Flood fill, additionally referred to as seed fill, is a flooding algorithm that determines and alters the area connected to a given node in a multi-dimensional array with some matching attribute. It’s used in the “bucket” fill device of paint applications to fill related, similarly-coloured areas with a special shade, and in video games equivalent to Go and Minesweeper for figuring out which items are cleared. A variant known as boundary fill uses the same algorithms but is outlined as the realm related to a given node that does not have a specific attribute. Note that flood filling is just not appropriate for drawing filled polygons, as it would miss some pixels in additional acute corners. Instead, see Even-odd rule and Nonzero-rule. The normal flood-fill algorithm takes three parameters: a start node, a goal color, and a alternative coloration. The algorithm appears to be like for all nodes in the array that are linked to the start node by a path of the goal color and modifications them to the replacement shade.
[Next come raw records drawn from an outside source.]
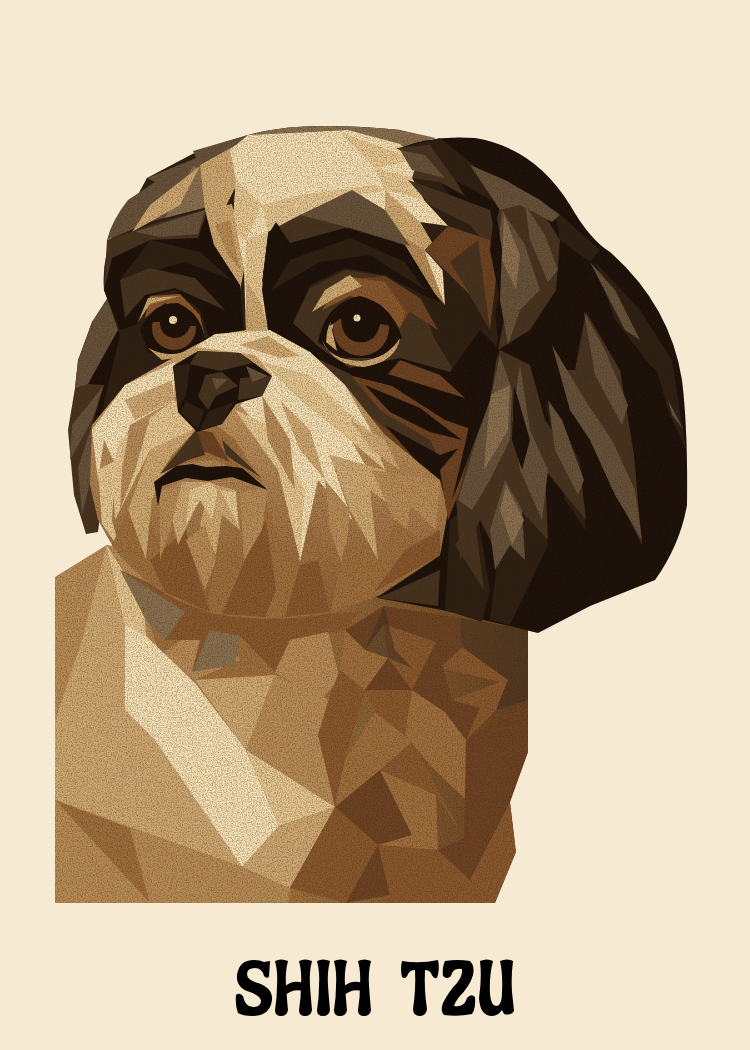
<!DOCTYPE html>
<html lang="en">
<head>
<meta charset="utf-8">
<title>Shih Tzu poster</title>
<style>
:root{--paper:#f6ead3;--ink:#1a1009;--bark:#2d1f13;--umber:#463320;--taupe:#67533b;--fawn:#8a7150;--rust:#6d4323;--copper:#8a592e;--caramel:#a0703e;--tan:#b98d58;--sand:#d0aa73;--cream:#e8c993;--ivory:#f8e2b6;--type:#000}
html,body{margin:0;height:100%;overflow:hidden;background:var(--paper)}
.poster{position:relative;width:750px;height:1050px;overflow:hidden;background:var(--paper)}
.poster svg{position:absolute;left:0;top:0;display:block}
.ink{fill:var(--ink)}.bark{fill:var(--bark)}.umber{fill:var(--umber)}.taupe{fill:var(--taupe)}.fawn{fill:var(--fawn)}.rust{fill:var(--rust)}.copper{fill:var(--copper)}.caramel{fill:var(--caramel)}.tan{fill:var(--tan)}.sand{fill:var(--sand)}.cream{fill:var(--cream)}.ivory{fill:var(--ivory)}
.title{fill:var(--type)}
</style>
</head>
<body>
<main class="poster">
<svg width="750" height="1050" viewBox="0 0 750 1050" role="img" aria-label="Faceted portrait of a Shih Tzu above the title Shih Tzu">
<defs>
<filter id="grain" x="0" y="0" width="750" height="1050" filterUnits="userSpaceOnUse" color-interpolation-filters="sRGB">
<feTurbulence type="fractalNoise" baseFrequency=".8" numOctaves="2" seed="4"/>
<feColorMatrix values="0 0 0 0 .2  0 0 0 0 .12  0 0 0 0 .05  .9 0 0 0 -.34"/>
<feComposite in2="SourceAlpha" operator="in" result="speck"/>
<feMerge><feMergeNode in="SourceGraphic"/><feMergeNode in="speck"/></feMerge>
</filter>
<linearGradient id="coat"><stop offset="0" stop-color="#c19763"/><stop offset=".5" stop-color="#a0733f"/><stop offset="1" stop-color="#63401f"/></linearGradient>
<linearGradient id="chin" x1="0" y1="0" x2="0" y2="1"><stop offset="0" stop-color="#d3ab72"/><stop offset="1" stop-color="#8f5f33"/></linearGradient>
<clipPath id="body-edge"><path d="M55 577L107 545L300 580L528 610V752L510 802L516 852L495 903H55Z"/></clipPath>
<path id="stem" d="M0 961Q6 958 13 961Q10 972 11 986Q12 1000 13 1010Q12 1016 6 1016Q0 1016 0 1010Q2 998 2 986Q3 972 0 961Z"/>
<g id="letter-h"><use href="#stem"/><use href="#stem" x="24"/><path d="M9 987Q18 979 28 983V991Q18 988 9 996Z"/></g>
</defs>

<g id="dog" filter="url(#grain)">
<g id="body" clip-path="url(#body-edge)">
<path fill="url(#coat)" d="M55 540H530V905H55Z"/>
<path class="tan" d="M55 577L107 545L98 592L82 640L55 720ZM55 800L150 903H55ZM242 867L290 888L288 903H190Z"/>
<path class="sand" d="M107 545L125 625V710L55 722L82 640ZM55 722L125 710L155 740L242 867L55 800ZM195 680L246 750L275 675L235 665Z"/>
<path class="caramel" d="M55 800L130 828L150 903ZM143 605L210 620L275 645L275 675L195 680L160 655Z"/>
<path class="tan" d="M55 800L242 867L190 903H150L130 828ZM160 655L210 620L240 660L195 680ZM275 675L330 700L322 722L335 807ZM246 750L275 675L335 807Z"/>
<path class="ivory" d="M107 546L122 570L143 605L146 636L195 683L246 750L279 826L242 867L155 740L125 710V625Z"/>
<path class="cream" d="M107 546L122 570L143 605L146 636L125 625ZM246 750L335 807L279 826Z"/>
<path class="sand" d="M279 826L335 807L242 867ZM242 867L335 807L290 888Z"/>
<path class="copper" d="M143 605L120 570L165 590L270 616L360 612L345 630L290 640L275 672L240 636L192 672L200 640L165 640ZM335 807L378 845L346 903L290 888ZM330 695L345 760L335 807L318 735Z"/>
<path class="fawn" d="M120 570L185 612L165 640L146 620ZM192 672L210 630L240 636L235 665Z"/>
<path class="tan" d="M275 672L290 640L328 632L340 680L320 700ZM285 650L325 640L310 690Z"/>
<path class="caramel" d="M345 630L384 624L388 658L365 690L340 670ZM345 760L375 712L412 742L380 770L335 807ZM380 770L436 795L438 850L378 845ZM412 690L445 712L468 740L466 800L430 765L405 735Z"/>
<path class="copper" d="M384 624L436 642L412 690L388 658ZM365 690L412 690L405 735L375 712ZM340 670L365 690L345 760L330 695ZM440 668L462 647L508 680L496 710L466 740L452 700L500 682ZM378 845L438 850L390 895L372 880ZM380 770L412 742L464 838L436 795Z"/>
<path class="rust" d="M345 630L384 606L460 618L462 647L440 668L436 642L384 624L365 650ZM412 690L436 642L452 700L480 708L466 740L445 712ZM365 690L388 658L412 690ZM466 740L528 700V752L510 802L464 838ZM335 807L380 770L412 835L378 845ZM378 845L390 895L346 903ZM438 850L464 838L510 802L470 880L390 895Z"/>
<path class="umber" opacity=".6" d="M460 618L528 630V700L496 710L508 680L462 647ZM384 606L395 650L412 668L388 658L365 650Z"/>
<path class="copper" d="M470 880L510 802L516 852L495 903H460ZM390 895L438 850L470 880L460 903H388Z"/>
</g>

<g id="far-ear">
<path class="umber" d="M114 288L92 322L78 360L75 388L68 430L74 495L86 534L98 532L110 440L150 380Z"/>
<path class="taupe" d="M112 293L92 322L78 362L75 388L88 384L118 330ZM104 385L72 425L70 460L92 420ZM92 425L78 468L82 515L98 450Z"/>
<path class="ink" d="M118 330L88 384L104 385L92 425L130 395L150 340Z"/>
</g>

<g id="head">
<path class="bark" d="M147 178L200 150L248 135Q300 120 400 130L450 150L520 330L480 500L440 600L380 598Q200 560 100 420L120 335L104 290Q100 240 135 200Z"/>
<path class="taupe" d="M147 178L196 158L193 151L248 135L232 180L190 210L150 222L107 240Q112 220 128 200L155 182Z"/>
<path class="fawn" d="M248 135Q300 120 400 130L436 138L400 148L348 130ZM193 166L232 180L215 205L165 218Z"/>
<path class="sand" d="M200 165L236 145L238 182L225 208L205 210ZM150 205L200 166L180 205L132 232Z"/>
<path class="ivory" d="M248 135L348 130L400 144L416 160L443 178L412 178L424 200L448 226L420 222L442 260L445 305L405 245L385 225L350 205L295 218L268 232L262 280L268 330L246 332L244 270L232 232L236 180L230 150Z"/>
<path class="cream" d="M340 132L416 160L375 168ZM375 168L412 178L424 200L385 190ZM236 180L262 205L246 240L232 232ZM300 195L375 185L385 190L330 200L268 232L262 205ZM246 240L268 232L262 280L268 330L246 300Z"/>
<path class="sand" d="M205 210L232 204L244 270L240 290L224 262L210 240ZM385 190L420 222L442 260L405 245L385 225ZM246 280L262 305L268 330L246 332Z"/>
<path class="tan" d="M385 225L424 250L445 305L412 268ZM215 225L230 220L240 270L228 255Z"/>
<path class="umber" d="M107 240L160 222L205 210L210 240L150 242L104 290ZM268 232L300 215L350 205L385 225L405 245L350 228L290 245Z"/>
<path class="taupe" d="M135 232L205 210L198 234L160 237ZM300 215L352 190L385 210L410 246L350 228Z"/>
<path class="ink" d="M104 290L112 258L150 240L198 238L206 214L214 245L240 285L244 332L210 340L200 310L175 290L150 296L136 325L120 330ZM268 235L276 222L290 243L345 228L405 245L440 302L425 296L385 275L345 268L310 285L292 325L268 330L262 290Z"/>
<path class="bark" d="M150 240L200 252L232 280L185 262L120 280ZM290 260L350 238L405 262L425 290L370 255L320 262L272 290Z"/>
<path class="umber" d="M120 280L150 268L195 278L225 310L175 288L145 295L125 318ZM292 325L310 288L345 270L385 276L420 300L435 340L460 380L455 440L400 420L310 350Z"/>
<path class="ink" d="M268 330L292 322L320 348L350 368L400 358L450 372L480 330L500 350L474 440L440 470L380 420L300 360Z"/>
<path class="rust" d="M385 276L420 298L438 330L410 312L398 330L380 298L340 280ZM400 360L440 375L465 398L420 384L388 374ZM345 374L392 386L445 420L474 430L470 460L440 500L380 440Z"/>
<path class="copper" d="M150 296L180 294L200 315L205 338L190 318L165 303L145 318ZM345 276L385 282L406 312L400 328L380 304L350 296L322 310Z"/>
<path class="sand" d="M138 322L148 298L180 296L150 304ZM312 312L325 290L350 275L362 286L335 298Z"/>
<path class="umber" d="M310 355L350 374L380 410L430 440L450 480L400 440L350 400Z"/>
<path class="ink" d="M365 385L420 408L462 440L430 432L390 412ZM385 425L440 455L465 446L450 500L420 465Z"/>
</g>

<g id="eyes">
<path class="ink" d="M140 330Q152 302 178 303Q202 315 205 340L180 358L148 352ZM318 342Q326 302 360 296Q392 304 402 338L380 358L340 358Z"/>
<path class="sand" d="M148 348Q172 360 192 348L180 357L162 360ZM322 340Q328 360 362 361Q388 358 400 338Q396 362 364 367Q334 366 322 340ZM326 342Q326 324 338 312L332 330L337 351Z"/>
<circle class="rust" cx="174" cy="328" r="22"/><circle class="rust" cx="361" cy="328" r="28"/>
<path class="ink" d="M150 322Q158 304 176 304Q196 310 200 326L190 326Q186 338 174 338Q160 336 160 322ZM330 326Q334 300 360 298Q384 302 394 326L380 324Q376 344 358 342Q342 340 341 318Z"/>
<circle class="ivory" cx="173" cy="320" r="4"/><circle class="ivory" cx="357" cy="318" r="3.5"/>
</g>

<g id="muzzle">
<path fill="url(#chin)" d="M246 330L268 332L310 352L345 385L385 435L440 480L450 520L440 555L380 595L330 613Q270 625 210 612Q150 596 112 545L98 520L90 485L92 425L125 385L190 348L215 335Z"/>
<path class="ivory" d="M195 347L215 334L270 330L310 352L345 385L372 432L340 420L368 470L330 455L352 520L318 480L300 562L290 480L262 430L240 405L272 375L255 355ZM175 362L174 400L130 425L118 470L104 440L98 480L92 430L125 385Z"/>
<path class="cream" d="M120 440L174 400L196 428L150 450L115 520L112 470ZM98 470L116 460L112 520L120 550L102 524ZM262 362L310 375L345 410L372 432L385 470L350 440L300 400ZM235 410L270 425L305 490L300 560L278 470Z"/>
<path class="sand" d="M240 345L268 336L300 356L280 358ZM125 400L172 380L174 400L135 420ZM150 450L196 428L170 460L152 500L146 560L128 510ZM280 400L310 430L325 480L300 450ZM330 455L385 470L410 520L370 490L378 560L350 510ZM350 420L385 440L400 470L372 450Z"/>
<path class="tan" d="M130 425L150 418L135 470L120 510L122 470ZM262 395L290 440L295 490L268 440ZM372 470L440 480L436 530L410 505L405 550L390 510ZM325 480L350 510L344 570L330 530Z"/>
<path class="caramel" d="M112 545L128 510L146 560L150 520L170 575L186 530L210 612Q150 596 112 545ZM205 612L220 545L245 580L266 500L285 560L300 565L310 520L330 613Q270 625 205 612ZM330 613L345 545L380 560L395 520L440 555L380 595Z"/>
<path class="copper" d="M150 560L186 530L198 575L210 612L165 592ZM222 614L245 560L266 520L276 590L265 617ZM300 565L318 560L330 612L285 617ZM374 592L405 550L440 530V555Z"/>
<path class="sand" d="M182 482L206 482L190 520L178 545L170 510ZM210 483L235 490L240 530L222 515L216 555L200 525Z"/>
<path class="cream" d="M190 490L210 482L218 490L212 520L200 500L186 525ZM220 490L236 492L238 525Z"/>
<path class="tan" d="M160 492L182 482L170 530L160 560ZM240 492L268 488L262 530L244 560ZM186 540L205 525L216 560L205 590Z"/>
</g>

<g id="mouth">
<path class="caramel" d="M196 430L172 455L160 474L190 462L215 460L262 482L235 440L215 424Z"/>
<path class="rust" d="M196 430L182 462L206 452L230 462L212 432Z"/>
<path class="umber" d="M196 430L160 474L188 460L205 455L200 440ZM222 440L262 478L236 462L226 455Z"/>
<path class="ink" d="M154 482L176 466L192 464L206 467L226 466L242 468L268 490L232 477L208 481L186 478L162 486L158 506Z"/>
</g>

<g id="nose">
<path class="ink" d="M173 366L198 351L240 353L272 376L262 396L236 404L222 424L197 432L178 412Z"/>
<path class="umber" d="M198 351L240 353L252 363L220 371L190 364ZM205 375L222 372L238 386L216 396L208 410L198 396L202 386ZM240 378L272 376L262 396L238 400Z"/>
<path class="taupe" d="M212 378L228 379L216 390ZM246 366L268 376L252 382Z"/>
<path class="bark" d="M173 366L190 364L186 395L178 408ZM186 402L204 410L198 430L180 412ZM208 412L234 402L222 424L200 430Z"/>
</g>

<g id="near-ear">
<path class="ink" d="M378 598L440 556L450 500L480 420L498 340L490 260L440 180L400 148Q430 135 475 138Q535 148 570 205Q590 240 610 252Q670 305 682 380Q688 430 687 505Q680 545 655 580L590 606L538 633L442 610Z"/>
<path class="bark" d="M400 148L440 138L480 170L500 205L470 188L430 170ZM440 200L490 220L500 290L490 340L460 290L425 250L448 226ZM595 262L640 310L666 380L650 365L615 320ZM640 310L672 360L686 450L668 410ZM555 210L600 250L590 262L560 240ZM450 520L475 500L490 590L482 622L445 610ZM500 540L538 500L548 545L510 625L490 620ZM545 400L580 460L586 530L565 500Z"/>
<path class="umber" d="M396 148L430 145L455 180L465 196L440 182L412 178L418 160ZM408 180L450 195L490 210L500 260L470 225L430 205ZM500 205L535 200L560 240L556 290L530 330L498 350L510 290L490 250ZM480 400L500 350L530 365L545 420L580 470L586 520L545 470L548 540L520 510L500 560L480 520L460 560L455 480ZM586 312L620 370L634 455L642 545L610 480L592 420L560 370L575 370Z"/>
<path class="taupe" d="M400 150L425 155L445 178L412 170ZM470 165L505 180L540 200L560 215L552 222L520 205L500 210ZM502 210L525 245L540 290L520 310L508 345L500 300L498 250ZM525 205L545 235L558 270L548 282L530 240ZM490 400L500 355L512 390L510 440L490 480L472 510L458 500L476 440ZM520 365L530 430L548 470L542 520L520 470L512 420ZM548 400L562 420L584 480L578 495L555 450ZM584 312L605 350L628 405L622 425L595 375ZM552 345L585 400L612 440L635 490L642 540L615 495L590 440L570 410ZM505 480L522 510L525 560L510 545L495 570L490 530ZM590 262L615 290L640 340L625 330ZM668 400L684 430L672 415Z"/>
<path class="fawn" d="M490 395L510 385L508 430L484 470ZM504 215L520 255L516 290L502 260ZM506 485L524 520L512 545L500 510Z"/>
<path class="rust" d="M425 250L448 226L490 240L498 262L490 330L470 295L445 270ZM440 470L474 430L460 490L448 520Z"/>
<path class="umber" d="M450 262L478 240L490 330L466 288ZM378 598L440 570L438 606ZM455 545L475 520L484 590Z"/>
<path class="ink" d="M474 400L498 350L490 400L460 480L452 500L466 440ZM514 385L530 440L522 470L512 440ZM495 205L502 250L500 300L490 250Z"/>
</g>
</g>

<g id="title" class="title" role="img" aria-label="SHIH TZU">
<path d="M270 961L269 977Q266 979 264 976Q262 968 255 968Q247 968 247 974Q247 980 258 983Q273 988 272 1000Q270 1016 252 1016Q243 1016 238 1013Q235 1005 236 995Q239 992 243 996Q245 1007 253 1007Q261 1007 261 1001Q261 996 250 992Q236 988 237 975Q239 960 254 960Q260 960 264 962Z"/>
<use href="#letter-h" x="275"/>
<use href="#stem" x="317"/>
<use href="#letter-h" x="334"/>
<path d="M402 961Q420 964 438 960Q440 969 437 978Q433 979 431 973Q429 970 425 970Q424 990 427 1009Q426 1016 420 1016Q413 1016 413 1009Q416 990 415 970Q410 970 408 974Q406 980 402 977Q400 969 402 961Z"/>
<path d="M445 961Q458 959 470 961Q475 966 473 975Q470 986 459 997Q455 1002 454 1006Q464 1008 467 998Q471 993 475 997Q476 1008 472 1014Q458 1017 444 1015Q440 1011 443 1003Q449 991 457 983Q463 975 462 969Q453 967 451 976Q447 980 443 976Q442 967 445 961Z"/>
<path d="M480 961Q487 958 493 961Q489 976 490 994Q491 1006 496 1006Q502 1006 502 992Q503 974 500 961Q507 958 513 961Q511 976 512 992L514 1011Q511 1016 504 1014L502 1010Q498 1016 491 1016Q480 1015 479 998Q482 978 480 961Z"/>
</g>
</svg>
</main>
</body>
</html>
For a boundary-fill, instead of the target colour, a border colour can be provided. In order to generalize the algorithm in the common means, the following descriptions will as an alternative have two routines available. One referred to as Inside which returns true for unfilled factors that, by their colour, would be contained in the crammed space, and one known as Set which fills a pixel/node. Any node that has Set referred to as on it must then no longer be Inside. Depending on whether we consider nodes touching at the corners related or not, we have now two variations: eight-means and 4-approach respectively. Though easy to know, the implementation of the algorithm used above is impractical in languages and environments where stack space is severely constrained (e.g. Microcontrollers). Moving the recursion into a knowledge structure (both a stack or a queue) prevents a stack overflow. Check and set every node’s pixel shade earlier than adding it to the stack/queue, decreasing stack/queue measurement.
Use a loop for the east/west instructions, queuing pixels above/beneath as you go (making it much like the span filling algorithms, under). Interleave two or more copies of the code with additional stacks/queues, to allow out-of-order processors extra alternative to parallelize. Use a number of threads (ideally with slightly completely different visiting orders, so they don’t stay in the same space). Quite simple algorithm – easy to make bug-free. Uses quite a lot of memory, notably when using a stack. Tests most crammed pixels a complete of 4 times. Not suitable for sample filling, because it requires pixel check outcomes to change. Access pattern shouldn’t be cache-friendly, for the queuing variant. Cannot simply optimize for multi-pixel words or bitplanes. It’s doable to optimize issues further by working primarily with spans, a row with constant y. The primary revealed full instance works on the next basic principle. 1. Starting with a seed level, fill left and proper.
Keep track of the leftmost filled level lx and rightmost filled point rx. This defines the span. 2. Scan from lx to rx above and below the seed point, searching for brand spanking new seed factors to continue with. As an optimisation, the scan algorithm doesn’t want restart from each seed point, but only those at the start of the following span. Using a stack explores spans depth first, while a queue explores spans breadth first. When a new scan could be completely within a grandparent span, it might definitely solely find crammed pixels, and so would not want queueing. Further, when a brand new scan overlaps a grandparent span, only the overhangs (U-turns and W-turns) should be scanned. 2-8x faster than the pixel-recursive algorithm. Access pattern is cache and bitplane-pleasant. Can draw a horizontal line fairly than setting individual pixels. Still visits pixels it has already filled. For the popular algorithm, 3 scans of most pixels. Not appropriate for pattern filling, because it requires pixel test results to alter.